Atul Gawande, author of The Checklist, Complications, and Better, co-authored a paper in 2000 on the impact of the internet on quality measurement that is worth reading.
Consumers are eager for information about health. However, their use of such data has been limited to date. When consumers do consider data in making health care choices, they rely more on word-of-mouth reputation than on traditional quality measures, although this information has not necessarily been readily accessible. The Internet changes the exercise of quality measure- ment in several ways. First, quality information—including reputation—will be more readily available. Second, consumers will increasingly use it. Third, the Internet provides a low-cost, standard platform that will make it vastly easier for providers to collect quality information and pass it on to others. However, major barriers still stand in the way of public access to quality information on the Internet as well as of having that access actually improve patients’ care.
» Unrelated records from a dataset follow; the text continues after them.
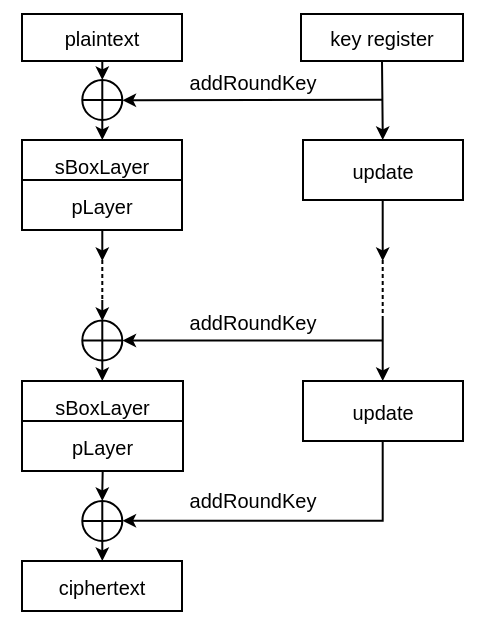
<!DOCTYPE html>
<html lang="en">
<head>
<meta charset="utf-8">
<title>Block cipher rounds</title>
<style>
:root { --ink: #000; --paper: #fff; }
* { box-sizing: border-box; margin: 0; }
body { background: var(--paper); overflow: hidden; }
.diagram {
  position: relative; width: 484px; height: 624px; overflow: hidden;
  background: var(--paper); color: var(--ink);
  font: 20px/24px "Liberation Sans", Arial, sans-serif;
}
.wires { position: absolute; inset: 0; fill: none; stroke: var(--ink); stroke-width: 2; }
.wires .head { fill: var(--ink); stroke: none; }
.wires .dots { stroke-dasharray: 4 3; }
.node {
  position: absolute; left: 21px; width: 162px; height: 52px;
  display: flex; align-items: center; justify-content: center;
  padding-top: 3px; border: 2px solid var(--ink); background: var(--paper);
}
.plaintext { top: 13px; height: 49px; }
.key-register { top: 13px; left: 300px; width: 164px; height: 49px; }
.update { left: 302px; height: 62px; }
.update-first, .sbox-first { top: 139px; }
.update-last, .sbox-last { top: 380px; }
.player-first { top: 179px; }
.player-last { top: 420px; }
.sbox-last, .player-last { width: 163px; }
.ciphertext { top: 560px; }
.label { position: absolute; left: 173px; width: 160px; text-align: center; }
.label-first { top: 71px; }
.label-middle { top: 311px; }
.label-last { top: 489px; }
</style>
</head>
<body>
<main class="diagram">
  <svg class="wires" width="484" height="624" viewBox="0 0 484 624" aria-hidden="true">
    <defs>
      <path id="arrow" class="head" d="M0 0L-7 -14L0 -10.5L7 -14Z"/>
      <g id="xor"><circle r="20"/><path d="M-20 0H20M0 -20V20"/></g>
    </defs>

    <g class="data-path">
      <path d="M102.300 61V70M102.300 120V131M102.300 230V251M102.300 300V311M102.300 360V371M102.700 471L102.300 491M102.300 541V551"/>
      <path class="dots" d="M102.300 260V300"/>
      <use href="#xor" x="102.300" y="100"/>
      <use href="#xor" x="102.300" y="340.500"/>
      <use href="#xor" x="102.300" y="521"/>
      <use href="#arrow" x="102.300" y="80"/>
      <use href="#arrow" x="102.300" y="140"/>
      <use href="#arrow" x="102.300" y="261"/>
      <use href="#arrow" x="102.300" y="321"/>
      <use href="#arrow" x="102.300" y="381"/>
      <use href="#arrow" x="102.300" y="501"/>
      <use href="#arrow" x="102.300" y="561"/>
    </g>

    <g class="key-path">
      <path d="M382 61L382.700 131M382.700 200V251M382.700 320V371"/>
      <path class="dots" d="M382.700 260V320"/>
      <use href="#arrow" x="382.700" y="140"/>
      <use href="#arrow" x="382.700" y="261"/>
      <use href="#arrow" x="382.700" y="381"/>
    </g>

    <g class="round-keys">
      <path d="M382.500 99.700L132 100.200M382.700 340.500H132M382.700 441V520.700H132"/>
      <use href="#arrow" transform="translate(122.500 100.200) rotate(90)"/>
      <use href="#arrow" transform="translate(122.500 340.500) rotate(90)"/>
      <use href="#arrow" transform="translate(122.500 520.700) rotate(90)"/>
    </g>
  </svg>

  <div class="node plaintext">plaintext</div>
  <div class="node key-register">key register</div>
  <p class="label label-first">addRoundKey</p>

  <div class="node sbox-first">sBoxLayer</div>
  <div class="node player-first">pLayer</div>
  <div class="node update update-first">update</div>
  <p class="label label-middle">addRoundKey</p>

  <div class="node sbox-last">sBoxLayer</div>
  <div class="node player-last">pLayer</div>
  <div class="node update update-last">update</div>
  <p class="label label-last">addRoundKey</p>

  <div class="node ciphertext">ciphertext</div>
</main>
</body>
</html>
Dr. Atul Gawande, is the New York Times bestselling author of Better, Complications, and The Checklist Manifesto.